London (CNN) -- Icelandic volcano ash is affecting flights in European airspace, but authorities say it is unlikely to cause the same levels of disruption triggered by a similar eruption last year.
So what are the main differences between the two volcanic ash clouds and to what extent will travel plans be hit?
Who has been affected so far?
Icelandic airspace was closed over the weekend. By early Tuesday, several hundreds flights from England, Scotland and Northern Ireland had been canceled with British Airways, easyJet, Ryanair, Aer Lingus, Loganair, Flybe and KLM among operators grounding jets.
Meteorologist have warned prevailing winds are blowing the ash cloud towards London's Heathrow airport, potentially closing airspace above Europe's busiest air hub.
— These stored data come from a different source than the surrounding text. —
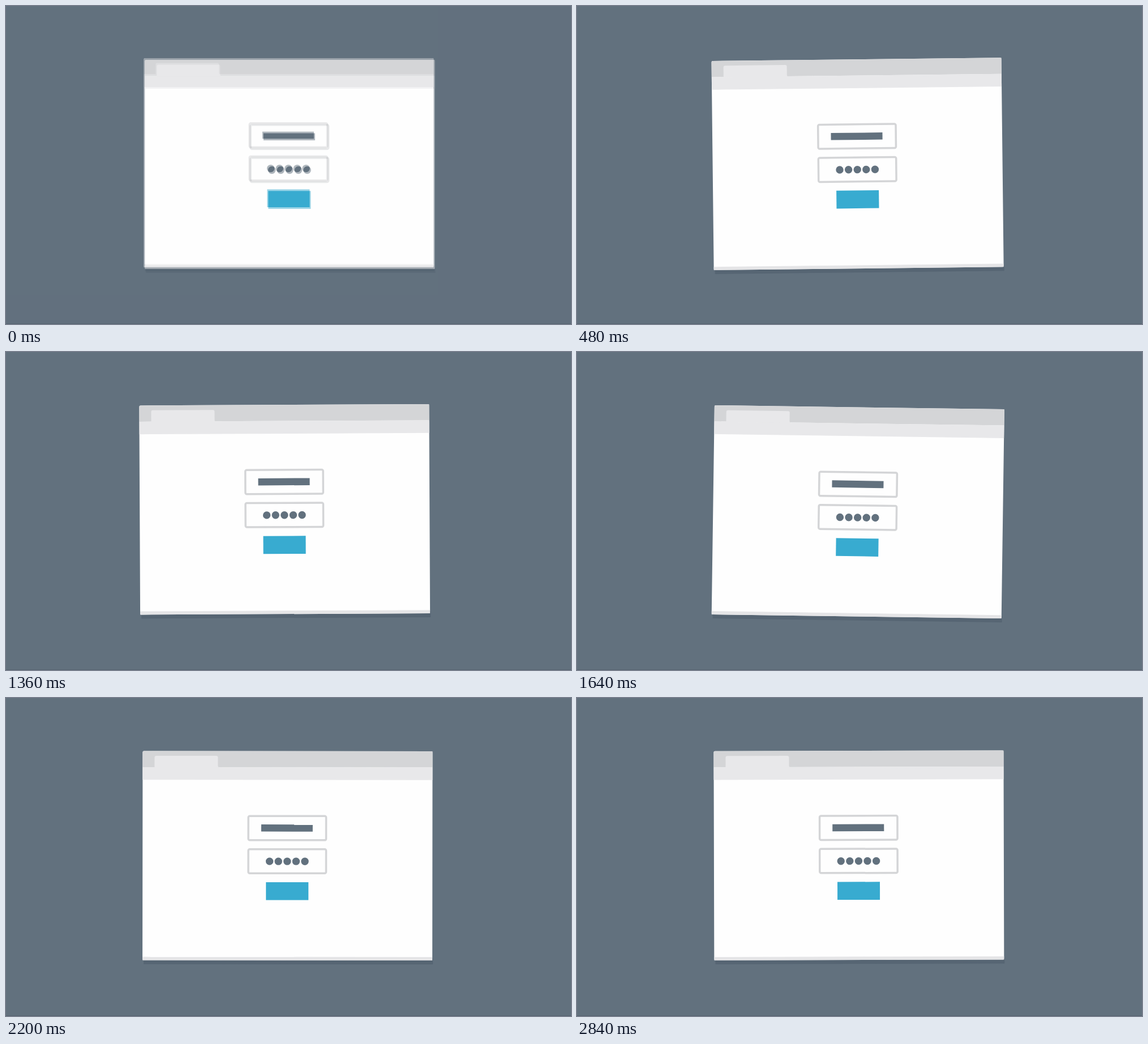
An HTML page for the animation above (2.88 s loop, 998 by 561 pixels).

```html
<!DOCTYPE html>
<html lang="en">
<head>
<meta charset="utf-8">
<title>Shaking login window</title>
<style>
  html, body { margin: 0; width: 100%; height: 100%; overflow: hidden; background: #62717e; }
  svg { display: block; width: 100vw; height: 100vh; }
</style>
</head>
<body>
<svg id="stage" viewBox="0 0 998 561"></svg>
<script>
const LOOP = 2880, STEP = 40;
const SLATE = '#62717e', BAR = '#d4d5d7', PALE = '#e8e8ea', BLUE = '#38abd0';

const rect = (x, y, w, h, fill, extra = '') =>
  `<rect x="${x}" y="${y}" width="${w}" height="${h}" fill="${fill}" ${extra}/>`;

const field = y =>
  rect(-69.2, y + 1.75, 137.4, 42.5, 'none', `rx="2.5" stroke="${BAR}" stroke-width="3.5"`);

const dots = [0, 1, 2, 3, 4].map(i =>
  `<circle cx="${-31.7 + 15.6 * i}" cy="10" r="6.7" fill="${SLATE}"/>`).join('');

// The window is drawn around its own centre.
const windowArt =
  rect(-254, 180, 511, 11.5, '#566573') +
  rect(-256, -184.5, 512, 369, '#fefefe', 'rx="2"') +
  `<path d="M-256-156V-181.5q0-3 3-3H256V-156z" fill="${BAR}"/>` +
  rect(-256, -156, 512, 22.3, PALE) +
  `<path d="M-235-155V-173q0-3 3-3h106q3 0 3 3v15q0 2 3 3z" fill="${PALE}"/>` +
  rect(-256, 178.7, 512, 5.8, '#e5e5e7') +
  field(-71.6) + field(-13.2) +
  rect(-46.5, -55, 91, 12.5, SLATE) + dots +
  rect(-38, 46.8, 75, 31.6, BLUE);

const layer = `<g>${rect(0, 0, 998, 561, SLATE)}<g>${windowArt}</g></g>`;
const stage = document.getElementById('stage');
stage.innerHTML = layer + layer + rect(0, 560, 998, 1, '#56636f');
const [main, ghost] = stage.children;

// Resting poses: time, centre x, centre y, degrees.
const poses = [
  [0, 499.3, 276.6, 0],
  [480, 495.6, 278.6, -0.64],
  [880, 502.2, 278.7, -0.52],
  [1360, 492.2, 277.7, -0.27],
  [1920, 495.5, 276.8, 0.29],
  [2440, 497.9, 277.8, 0.66],
  [2800, 495.5, 276.2, 0.2],
  [2840, 497.9, 277.6, -0.14]
];

// Wiggle keys fill the gaps between the poses.
const keys = [];
poses.forEach((pose, i) => {
  keys.push(pose);
  const next = poses[i + 1];
  if (!next) return;
  const gap = next[0] - pose[0], parts = Math.round(gap / 130);
  for (let k = 1; k < parts; k++) {
    const n = keys.length;
    keys.push([
      pose[0] + gap * k / parts,
      497.8 + 7 * Math.sin(2.4 * n),
      277.8 + 5 * Math.sin(2.9 * n + 1),
      0.8 * Math.sin(1.9 * n + 2)
    ]);
  }
});

const spline = (a, b, c, d, u) =>
  b + u / 2 * (c - a + u * (2 * a - 5 * b + 4 * c - d + u * (3 * (b - c) + d - a)));

function poseAt(t) {
  const last = keys.length - 1;
  let i = 0;
  while (i < last - 1 && keys[i + 1][0] <= t) i++;
  const b = keys[i], c = keys[i + 1];
  const a = keys[Math.max(i - 1, 0)], d = keys[Math.min(i + 2, last)];
  const u = Math.min((t - b[0]) / (c[0] - b[0]), 1);
  return [1, 2, 3].map(n => spline(a[n], b[n], c[n], d[n], u));
}

function place(node, x, y, angle) {
  node.lastElementChild.setAttribute('transform', `translate(${x} ${y}) rotate(${angle})`);
}

function draw(now) {
  const t = Math.floor(now % LOOP / STEP) * STEP;
  const [x, y, angle] = poseAt(t);
  place(main, x, y, angle);
  // The first step of each loop is a half-and-half double exposure.
  place(ghost, x + 2, y + 2.9, angle);
  ghost.setAttribute('opacity', t === 0 ? 0.5 : 0);
}

let start;
function tick(now) {
  start ??= now;
  draw(now - start);
  requestAnimationFrame(tick);
}
draw(0);
requestAnimationFrame(tick);
</script>
</body>
</html>
```
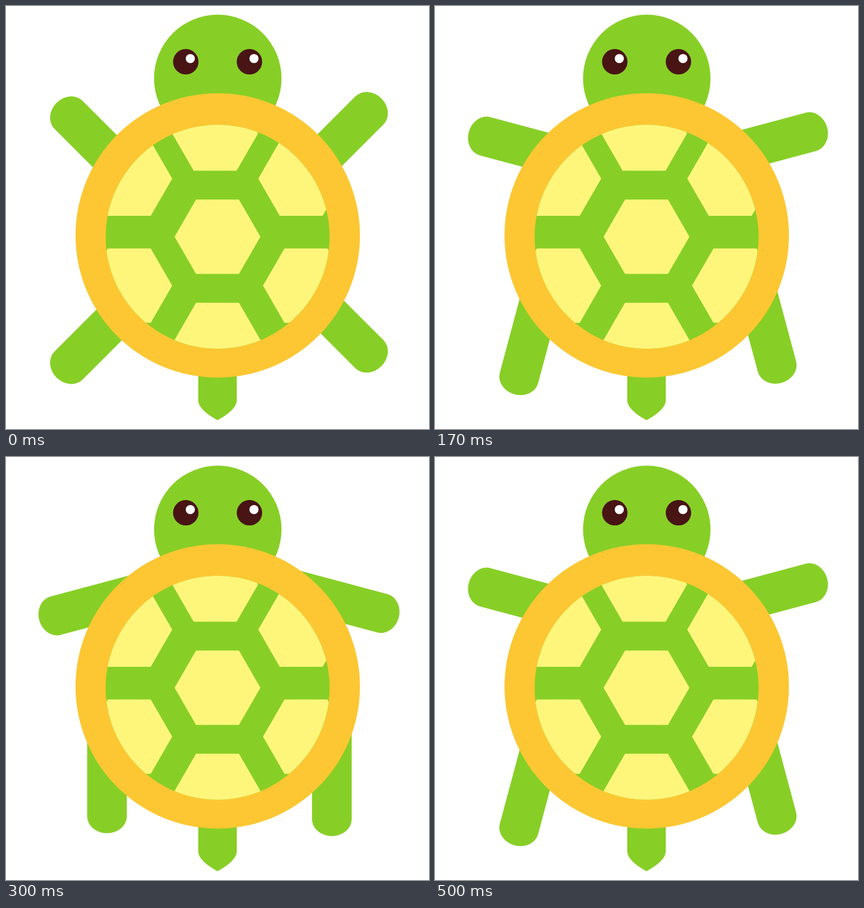
An HTML page with a canvas that plays this animation: 748 px wide and 748 px high, repeating every 0.63 s.

```html
<!DOCTYPE html>
<html lang="en">
<head>
<meta charset="utf-8">
<title>Turtle</title>
<style>
  html, body { margin: 0; width: 100%; height: 100%; overflow: hidden; background: #fff; }
  canvas { display: block; width: 748px; height: 748px; }
</style>
</head>
<body>
<canvas id="stage" width="748" height="748"></canvas>
<script>
const ctx = document.getElementById('stage').getContext('2d');
const GREEN = '#87cf26', ORANGE = '#fcc732', YELLOW = '#fef67b', BROWN = '#481414';
const LOOP = 630;
const ARM = 84.6, HALF_WIDTH = 35.1, TIP = 30;
const HEX = 75.9;

// Limbs turn about a shoulder; slip is how far it slides at the end of the stroke.
const LIMBS = [
  { side: -1, y: 252.3, slip: [-1, 6.5] },
  { side: 1, y: 244.5, slip: [1, 10] },
  { side: -1, y: 576, slip: [8.2, -25.3], hind: true },
  { side: 1, y: 555.8, slip: [-6.6, 0], hind: true }
];

const PLATES = [
  [374, 408], [369.8, 225.4], [374, 590.6],
  [218, 305.2], [522, 305.2], [218, 494.6], [530.4, 494.6]
];

function disc(x, y, r, color) {
  ctx.fillStyle = color;
  ctx.beginPath();
  ctx.arc(x, y, r, 0, Math.PI * 2);
  ctx.fill();
}

// stroke: 0 = limbs spread, 1 = half way, 2 = pulled back
function limb({ side, y, slip, hind }, stroke) {
  const deg = hind ? Math.min(45 + 30 * stroke, 90) : 30 * stroke - 45;
  const [dx, dy] = stroke === 2 ? slip : [0, 0];
  ctx.save();
  ctx.translate(376.6 + side * 206.2 + dx, y + dy);
  ctx.scale(side, 1);
  ctx.rotate(deg * Math.PI / 180);
  ctx.beginPath();
  ctx.ellipse(ARM, 0, TIP, HALF_WIDTH, 0, -Math.PI / 2, Math.PI / 2);
  ctx.lineTo(-ARM, HALF_WIDTH);
  ctx.lineTo(-ARM, -HALF_WIDTH);
  ctx.fill();
  ctx.restore();
}

function tail() {
  ctx.beginPath();
  ctx.moveTo(340, 640);
  ctx.lineTo(340, 699);
  ctx.quadraticCurveTo(342, 715, 374, 732.4);
  ctx.quadraticCurveTo(406, 715, 408, 699);
  ctx.lineTo(408, 640);
  ctx.fill();
}

function head() {
  disc(374.5, 128, 112.7, GREEN);
  for (const x of [317.9, 430.5]) {
    disc(x, 98.6, 22.5, BROWN);
    disc(x + 8, 93, 8.1, '#fff');
  }
}

function plate([x, y]) {
  ctx.beginPath();
  for (let i = 0; i < 6; i++) {
    const a = i * Math.PI / 3;
    ctx.lineTo(x + HEX * Math.cos(a), y + HEX * Math.sin(a));
  }
  ctx.fill();
}

function shell() {
  disc(374.4, 405.7, 251.5, ORANGE);
  disc(374.2, 408, 198, GREEN);
  ctx.save();
  ctx.clip();
  ctx.fillStyle = YELLOW;
  PLATES.forEach(plate);
  ctx.restore();
}

function strokeAt(t) {
  if (t < 170) return 0;
  return t >= 300 && t < 500 ? 2 : 1;
}

function draw(t) {
  const stroke = strokeAt(t);
  ctx.fillStyle = '#fff';
  ctx.fillRect(0, 0, 748, 748);
  ctx.fillStyle = GREEN;
  LIMBS.forEach(l => limb(l, stroke));
  tail();
  head();
  shell();
}

const start = performance.now();
function tick() {
  draw((performance.now() - start) % LOOP);
  requestAnimationFrame(tick);
}
tick();
</script>
</body>
</html>
```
Officials say there is a strong possibility some Scandinavian airports may also be affected.
Among those changing travel plans have been U.S. President Barack Obama, who flew into London a day ahead of schedule, and Barcelona's soccer team, which is traveling to the UK capital early ahead of Saturday's Champion's League final clash against Manchester United.
How will the disruption differ from last year's?
Ash from the eruption of Iceland's Eyjafjallajokull volcano in April 2010 prompted the closure of airspace across Europe, stranding millions of passengers and costing the airline industry more than $2 billion.
Authorities say there is uncertainty over how long the latest ash cloud, generated by Grimsvotn -- Iceland's most active volcano -- is likely to last, and how it will be affected by atmospheric changes. However, weather patterns indicate most mainland European airports will not be hit and airspace will remain open. Changes in flight safety regulations also mean fewer flights will be affected.
What are the safety regulation changes?
Most significantly, aviation authorities have raised the threshold on what density of ash cloud is considered safe to fly through. Last year, 200 micrograms of ash per cubic meter was seen as the maximum, this year it has been raised to 4,000 micrograms per cubic meter.
Ash density is also being classified in terms of low, medium or high density. In theory, airlines can make a case to fly through all three provided they can prove they are taking adequate safety precautions.
Irish carrier Ryanair has, however, condemned these limited restrictions as pointless. It said it has successfully piloted a test flight into an area of high ash density, with no adverse affects.
What other differences are there?
Scientists and airlines say the type of ash produced by Grimsvotn is potentially less harmful to aircraft engines than that thrown up by Eyjafjallajokull. According to a study by the Institute of Earth Sciences at the University of Iceland, ash particles from Eyjafjallajokull were unusually fine and angular due to the higher silica content of the magma produced in the eruption.
This "stickier" magma caused a powerful explosion when it hit the volcano's ice cap, resulting in smaller and sharper ash particles capable of traveling further and remaining airborne longer. The larger particles produced by Grimsvotn, though still capable of traveling far, are more likely to fall out of the sky sooner.
Jeremy Phillips of Bristol University's Earth Sciences department told CNN that Grimsvotn's eruptions are typically shorter than the Eyjafjallajokull event of 2010, lasting only a few days.
What rights do affected passengers have?
Last year's eruption left tens of thousands of passengers scrambling to make alternative travel plans via road, rail and sea amid debate over who was liable to compensate them for inconveniences faced.
This year, the situation is far clearer, following court rulings over what is covered by travel insurance in the event of ash cloud disruption and clarified airline policy.
According to UK consumer watchdog Which? delayed travelers are entitled to accommodation, food and phone calls. Those whose flights are canceled can expect refunds and re-routing to final destination.